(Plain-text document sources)

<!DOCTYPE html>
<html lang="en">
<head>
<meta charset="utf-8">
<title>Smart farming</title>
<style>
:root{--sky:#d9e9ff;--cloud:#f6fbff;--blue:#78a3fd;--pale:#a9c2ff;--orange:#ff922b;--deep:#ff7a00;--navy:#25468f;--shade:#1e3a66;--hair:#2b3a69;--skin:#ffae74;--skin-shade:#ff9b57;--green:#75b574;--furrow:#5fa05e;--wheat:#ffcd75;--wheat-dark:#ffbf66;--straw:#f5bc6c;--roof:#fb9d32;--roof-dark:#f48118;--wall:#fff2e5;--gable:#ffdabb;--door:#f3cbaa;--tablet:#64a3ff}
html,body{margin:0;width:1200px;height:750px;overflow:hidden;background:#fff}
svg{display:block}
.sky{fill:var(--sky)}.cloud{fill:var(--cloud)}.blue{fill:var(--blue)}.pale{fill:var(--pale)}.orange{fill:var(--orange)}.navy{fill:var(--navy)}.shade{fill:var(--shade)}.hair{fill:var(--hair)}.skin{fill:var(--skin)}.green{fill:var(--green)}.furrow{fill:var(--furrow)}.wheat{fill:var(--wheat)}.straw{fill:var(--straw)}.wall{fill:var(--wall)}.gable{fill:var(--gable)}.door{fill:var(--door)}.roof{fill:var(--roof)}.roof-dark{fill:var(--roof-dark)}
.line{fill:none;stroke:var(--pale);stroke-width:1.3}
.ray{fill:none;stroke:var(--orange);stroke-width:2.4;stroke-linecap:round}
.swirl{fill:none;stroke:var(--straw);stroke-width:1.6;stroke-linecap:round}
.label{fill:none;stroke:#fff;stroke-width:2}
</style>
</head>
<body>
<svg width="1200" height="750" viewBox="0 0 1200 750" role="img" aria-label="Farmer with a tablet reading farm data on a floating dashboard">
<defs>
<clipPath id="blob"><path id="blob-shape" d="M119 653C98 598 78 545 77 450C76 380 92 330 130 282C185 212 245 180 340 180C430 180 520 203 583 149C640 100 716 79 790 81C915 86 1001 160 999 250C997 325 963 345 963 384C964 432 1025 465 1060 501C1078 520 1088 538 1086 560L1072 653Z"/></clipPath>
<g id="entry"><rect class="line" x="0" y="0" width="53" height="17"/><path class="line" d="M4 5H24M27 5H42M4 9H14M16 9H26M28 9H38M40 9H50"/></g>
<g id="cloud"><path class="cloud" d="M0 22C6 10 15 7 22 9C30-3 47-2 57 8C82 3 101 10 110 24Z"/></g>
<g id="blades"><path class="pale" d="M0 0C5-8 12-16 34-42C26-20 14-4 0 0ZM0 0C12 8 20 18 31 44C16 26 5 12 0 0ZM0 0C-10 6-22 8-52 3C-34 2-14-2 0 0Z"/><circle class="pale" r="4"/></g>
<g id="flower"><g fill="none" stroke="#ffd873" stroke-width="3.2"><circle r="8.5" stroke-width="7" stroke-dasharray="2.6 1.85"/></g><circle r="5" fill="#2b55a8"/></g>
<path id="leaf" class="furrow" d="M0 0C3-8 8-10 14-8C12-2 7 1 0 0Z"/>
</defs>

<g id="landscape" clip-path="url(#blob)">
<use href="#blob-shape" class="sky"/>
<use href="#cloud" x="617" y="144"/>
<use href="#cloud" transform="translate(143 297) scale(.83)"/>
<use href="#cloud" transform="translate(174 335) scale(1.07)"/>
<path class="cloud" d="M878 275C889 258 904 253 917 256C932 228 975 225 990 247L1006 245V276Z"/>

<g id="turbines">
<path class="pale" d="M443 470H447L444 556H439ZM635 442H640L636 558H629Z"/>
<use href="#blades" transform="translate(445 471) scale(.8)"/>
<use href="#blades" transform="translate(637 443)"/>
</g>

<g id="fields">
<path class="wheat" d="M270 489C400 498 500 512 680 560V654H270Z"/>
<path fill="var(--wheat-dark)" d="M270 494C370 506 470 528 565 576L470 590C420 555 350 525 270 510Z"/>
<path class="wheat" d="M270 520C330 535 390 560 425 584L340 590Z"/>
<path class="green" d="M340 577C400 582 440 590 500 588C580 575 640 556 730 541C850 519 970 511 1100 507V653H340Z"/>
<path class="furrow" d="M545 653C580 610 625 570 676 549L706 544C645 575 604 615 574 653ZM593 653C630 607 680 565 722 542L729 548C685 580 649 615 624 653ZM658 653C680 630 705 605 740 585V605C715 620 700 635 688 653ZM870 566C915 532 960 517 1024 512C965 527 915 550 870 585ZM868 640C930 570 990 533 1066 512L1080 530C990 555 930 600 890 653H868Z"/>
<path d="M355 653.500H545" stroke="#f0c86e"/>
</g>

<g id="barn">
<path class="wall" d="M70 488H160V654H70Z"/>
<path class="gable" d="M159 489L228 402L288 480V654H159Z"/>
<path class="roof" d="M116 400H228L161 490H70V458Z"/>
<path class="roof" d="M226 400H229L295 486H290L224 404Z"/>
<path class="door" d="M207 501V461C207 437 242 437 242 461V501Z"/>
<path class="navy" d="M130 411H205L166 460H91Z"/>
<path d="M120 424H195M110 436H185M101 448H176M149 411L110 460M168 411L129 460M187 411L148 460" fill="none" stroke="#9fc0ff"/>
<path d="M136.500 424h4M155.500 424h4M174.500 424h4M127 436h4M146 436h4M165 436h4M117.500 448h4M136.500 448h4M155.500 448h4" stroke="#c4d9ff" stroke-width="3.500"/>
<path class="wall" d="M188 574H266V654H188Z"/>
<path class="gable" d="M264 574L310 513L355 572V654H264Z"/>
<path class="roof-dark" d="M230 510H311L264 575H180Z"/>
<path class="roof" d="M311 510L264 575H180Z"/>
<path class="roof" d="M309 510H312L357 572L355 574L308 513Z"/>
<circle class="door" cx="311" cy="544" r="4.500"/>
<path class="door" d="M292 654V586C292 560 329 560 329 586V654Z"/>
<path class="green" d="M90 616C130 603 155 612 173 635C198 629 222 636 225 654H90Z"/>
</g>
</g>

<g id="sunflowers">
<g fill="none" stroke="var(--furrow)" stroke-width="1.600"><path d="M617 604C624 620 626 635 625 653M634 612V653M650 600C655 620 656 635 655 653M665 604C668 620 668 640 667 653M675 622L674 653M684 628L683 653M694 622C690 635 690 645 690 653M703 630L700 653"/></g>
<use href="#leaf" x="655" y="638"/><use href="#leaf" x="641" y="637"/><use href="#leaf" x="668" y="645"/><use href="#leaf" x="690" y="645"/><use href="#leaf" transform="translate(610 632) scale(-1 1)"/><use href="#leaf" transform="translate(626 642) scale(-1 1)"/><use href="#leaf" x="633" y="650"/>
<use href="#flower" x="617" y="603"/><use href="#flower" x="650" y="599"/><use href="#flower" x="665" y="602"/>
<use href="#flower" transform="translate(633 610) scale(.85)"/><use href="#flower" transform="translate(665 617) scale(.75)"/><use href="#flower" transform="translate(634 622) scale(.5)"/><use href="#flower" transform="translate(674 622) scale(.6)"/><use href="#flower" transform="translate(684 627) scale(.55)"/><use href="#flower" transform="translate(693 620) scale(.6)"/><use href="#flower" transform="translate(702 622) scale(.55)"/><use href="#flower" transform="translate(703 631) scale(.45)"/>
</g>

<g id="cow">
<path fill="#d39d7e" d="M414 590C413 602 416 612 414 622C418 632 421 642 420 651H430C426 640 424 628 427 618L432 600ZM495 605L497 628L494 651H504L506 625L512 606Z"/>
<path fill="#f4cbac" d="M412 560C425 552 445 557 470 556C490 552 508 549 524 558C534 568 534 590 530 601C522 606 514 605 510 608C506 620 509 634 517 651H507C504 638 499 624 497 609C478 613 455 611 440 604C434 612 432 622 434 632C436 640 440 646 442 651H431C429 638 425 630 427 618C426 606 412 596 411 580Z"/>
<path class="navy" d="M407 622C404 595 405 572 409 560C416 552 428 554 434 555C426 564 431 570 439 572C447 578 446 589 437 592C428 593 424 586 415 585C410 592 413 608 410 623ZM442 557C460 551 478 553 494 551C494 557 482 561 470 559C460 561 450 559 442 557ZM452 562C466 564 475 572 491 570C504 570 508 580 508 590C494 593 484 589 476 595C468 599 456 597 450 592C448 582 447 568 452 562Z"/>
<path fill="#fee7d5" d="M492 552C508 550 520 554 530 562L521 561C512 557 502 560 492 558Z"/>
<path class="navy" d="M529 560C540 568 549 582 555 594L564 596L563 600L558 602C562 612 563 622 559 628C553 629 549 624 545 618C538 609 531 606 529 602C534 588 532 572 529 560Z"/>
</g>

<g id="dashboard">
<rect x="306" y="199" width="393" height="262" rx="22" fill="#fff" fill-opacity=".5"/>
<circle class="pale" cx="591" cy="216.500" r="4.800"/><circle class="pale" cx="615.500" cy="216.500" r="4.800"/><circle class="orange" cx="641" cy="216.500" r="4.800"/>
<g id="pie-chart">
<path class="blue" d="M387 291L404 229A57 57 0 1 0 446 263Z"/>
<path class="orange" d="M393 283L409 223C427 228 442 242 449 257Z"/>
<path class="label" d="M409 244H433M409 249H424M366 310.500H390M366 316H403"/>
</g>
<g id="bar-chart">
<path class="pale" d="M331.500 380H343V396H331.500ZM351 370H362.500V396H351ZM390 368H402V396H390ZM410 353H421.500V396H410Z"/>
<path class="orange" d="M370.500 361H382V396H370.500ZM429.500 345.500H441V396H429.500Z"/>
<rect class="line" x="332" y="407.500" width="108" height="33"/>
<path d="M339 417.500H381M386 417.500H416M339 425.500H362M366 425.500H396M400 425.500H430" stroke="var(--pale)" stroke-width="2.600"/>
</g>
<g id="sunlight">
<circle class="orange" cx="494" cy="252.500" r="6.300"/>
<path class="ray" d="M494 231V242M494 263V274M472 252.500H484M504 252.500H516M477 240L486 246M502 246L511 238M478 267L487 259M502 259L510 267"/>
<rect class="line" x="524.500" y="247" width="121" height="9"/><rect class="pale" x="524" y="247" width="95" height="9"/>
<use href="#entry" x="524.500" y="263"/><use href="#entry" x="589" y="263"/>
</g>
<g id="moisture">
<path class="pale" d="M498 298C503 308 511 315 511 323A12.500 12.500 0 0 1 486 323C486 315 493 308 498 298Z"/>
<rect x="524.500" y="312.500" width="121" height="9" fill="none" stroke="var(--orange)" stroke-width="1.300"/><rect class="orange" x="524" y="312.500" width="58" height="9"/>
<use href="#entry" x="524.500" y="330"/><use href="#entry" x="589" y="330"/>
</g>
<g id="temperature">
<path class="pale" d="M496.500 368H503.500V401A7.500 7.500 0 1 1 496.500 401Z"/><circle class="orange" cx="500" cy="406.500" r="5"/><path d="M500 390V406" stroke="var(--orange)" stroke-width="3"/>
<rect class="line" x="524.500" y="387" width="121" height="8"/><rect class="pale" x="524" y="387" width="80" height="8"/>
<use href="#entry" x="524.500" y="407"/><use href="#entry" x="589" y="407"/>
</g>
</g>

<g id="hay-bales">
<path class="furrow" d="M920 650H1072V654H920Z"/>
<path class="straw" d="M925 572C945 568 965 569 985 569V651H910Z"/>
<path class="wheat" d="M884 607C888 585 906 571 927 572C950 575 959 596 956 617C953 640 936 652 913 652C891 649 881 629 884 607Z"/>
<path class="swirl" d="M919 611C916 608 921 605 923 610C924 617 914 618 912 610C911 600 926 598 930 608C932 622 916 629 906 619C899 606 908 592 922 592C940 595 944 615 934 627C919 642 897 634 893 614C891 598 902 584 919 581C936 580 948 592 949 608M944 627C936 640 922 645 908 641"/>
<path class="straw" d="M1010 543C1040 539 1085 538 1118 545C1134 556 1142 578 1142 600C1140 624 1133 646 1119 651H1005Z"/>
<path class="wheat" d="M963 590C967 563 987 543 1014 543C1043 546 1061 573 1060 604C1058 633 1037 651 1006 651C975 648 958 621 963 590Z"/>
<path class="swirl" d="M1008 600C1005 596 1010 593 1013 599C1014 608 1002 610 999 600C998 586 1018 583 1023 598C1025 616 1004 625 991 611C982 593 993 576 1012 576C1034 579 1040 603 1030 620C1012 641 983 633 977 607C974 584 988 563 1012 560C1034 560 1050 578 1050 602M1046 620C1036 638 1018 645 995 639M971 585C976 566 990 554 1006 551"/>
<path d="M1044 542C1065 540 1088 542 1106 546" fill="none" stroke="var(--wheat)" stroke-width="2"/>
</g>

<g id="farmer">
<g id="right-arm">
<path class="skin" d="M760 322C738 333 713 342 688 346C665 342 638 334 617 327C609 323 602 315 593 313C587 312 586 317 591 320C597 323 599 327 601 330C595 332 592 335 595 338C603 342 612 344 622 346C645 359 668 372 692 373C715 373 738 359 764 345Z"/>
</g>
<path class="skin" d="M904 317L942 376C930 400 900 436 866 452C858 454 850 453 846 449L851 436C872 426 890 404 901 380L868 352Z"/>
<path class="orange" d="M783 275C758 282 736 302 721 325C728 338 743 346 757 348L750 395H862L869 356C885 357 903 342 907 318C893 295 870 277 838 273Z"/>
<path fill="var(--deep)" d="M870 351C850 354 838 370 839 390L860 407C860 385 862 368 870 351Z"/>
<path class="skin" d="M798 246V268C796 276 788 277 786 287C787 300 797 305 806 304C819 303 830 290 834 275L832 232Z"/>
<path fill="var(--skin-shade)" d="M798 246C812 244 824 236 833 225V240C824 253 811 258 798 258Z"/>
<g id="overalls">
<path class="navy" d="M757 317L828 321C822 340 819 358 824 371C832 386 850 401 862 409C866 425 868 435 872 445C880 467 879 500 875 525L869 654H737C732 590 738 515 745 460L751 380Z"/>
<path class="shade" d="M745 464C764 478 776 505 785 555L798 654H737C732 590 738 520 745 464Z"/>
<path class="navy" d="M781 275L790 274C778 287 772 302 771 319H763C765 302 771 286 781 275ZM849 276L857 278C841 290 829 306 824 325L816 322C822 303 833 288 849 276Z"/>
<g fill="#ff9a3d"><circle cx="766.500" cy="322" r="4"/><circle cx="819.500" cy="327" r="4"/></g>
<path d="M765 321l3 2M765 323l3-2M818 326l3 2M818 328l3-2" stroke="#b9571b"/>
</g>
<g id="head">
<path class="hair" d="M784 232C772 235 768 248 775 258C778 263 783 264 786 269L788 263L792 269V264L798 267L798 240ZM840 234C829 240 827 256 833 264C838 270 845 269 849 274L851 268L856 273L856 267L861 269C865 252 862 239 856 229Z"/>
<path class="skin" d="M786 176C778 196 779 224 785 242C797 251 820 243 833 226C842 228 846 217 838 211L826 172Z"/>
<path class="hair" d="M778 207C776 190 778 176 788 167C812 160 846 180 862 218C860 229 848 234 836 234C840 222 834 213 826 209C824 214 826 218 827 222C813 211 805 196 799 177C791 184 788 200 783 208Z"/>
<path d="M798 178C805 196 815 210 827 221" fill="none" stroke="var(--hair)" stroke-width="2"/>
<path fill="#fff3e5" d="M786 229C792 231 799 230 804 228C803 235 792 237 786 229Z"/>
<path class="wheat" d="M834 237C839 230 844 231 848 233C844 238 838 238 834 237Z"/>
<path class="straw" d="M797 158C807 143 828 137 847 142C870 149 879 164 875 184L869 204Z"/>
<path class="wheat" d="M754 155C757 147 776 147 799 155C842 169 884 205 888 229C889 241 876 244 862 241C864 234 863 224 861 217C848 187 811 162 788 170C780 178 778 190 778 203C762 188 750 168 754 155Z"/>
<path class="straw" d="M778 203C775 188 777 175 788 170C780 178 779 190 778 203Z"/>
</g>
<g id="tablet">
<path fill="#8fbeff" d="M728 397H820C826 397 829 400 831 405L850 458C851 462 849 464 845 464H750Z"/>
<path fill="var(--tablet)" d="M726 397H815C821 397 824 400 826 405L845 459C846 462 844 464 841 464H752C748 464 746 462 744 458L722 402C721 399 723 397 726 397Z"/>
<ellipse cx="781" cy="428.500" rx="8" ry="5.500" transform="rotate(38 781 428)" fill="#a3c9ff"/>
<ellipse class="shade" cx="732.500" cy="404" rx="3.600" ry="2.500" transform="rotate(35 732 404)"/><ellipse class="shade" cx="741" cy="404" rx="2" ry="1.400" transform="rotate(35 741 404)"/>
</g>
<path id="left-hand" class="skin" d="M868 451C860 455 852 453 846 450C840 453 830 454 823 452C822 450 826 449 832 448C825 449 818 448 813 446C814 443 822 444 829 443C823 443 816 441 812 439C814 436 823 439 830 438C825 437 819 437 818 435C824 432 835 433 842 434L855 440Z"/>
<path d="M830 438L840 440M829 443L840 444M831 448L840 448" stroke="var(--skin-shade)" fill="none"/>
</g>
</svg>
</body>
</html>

Work instruction: Going through the records above, count the lines that include the word "deep". Give the number alone.

Answer for the task: 2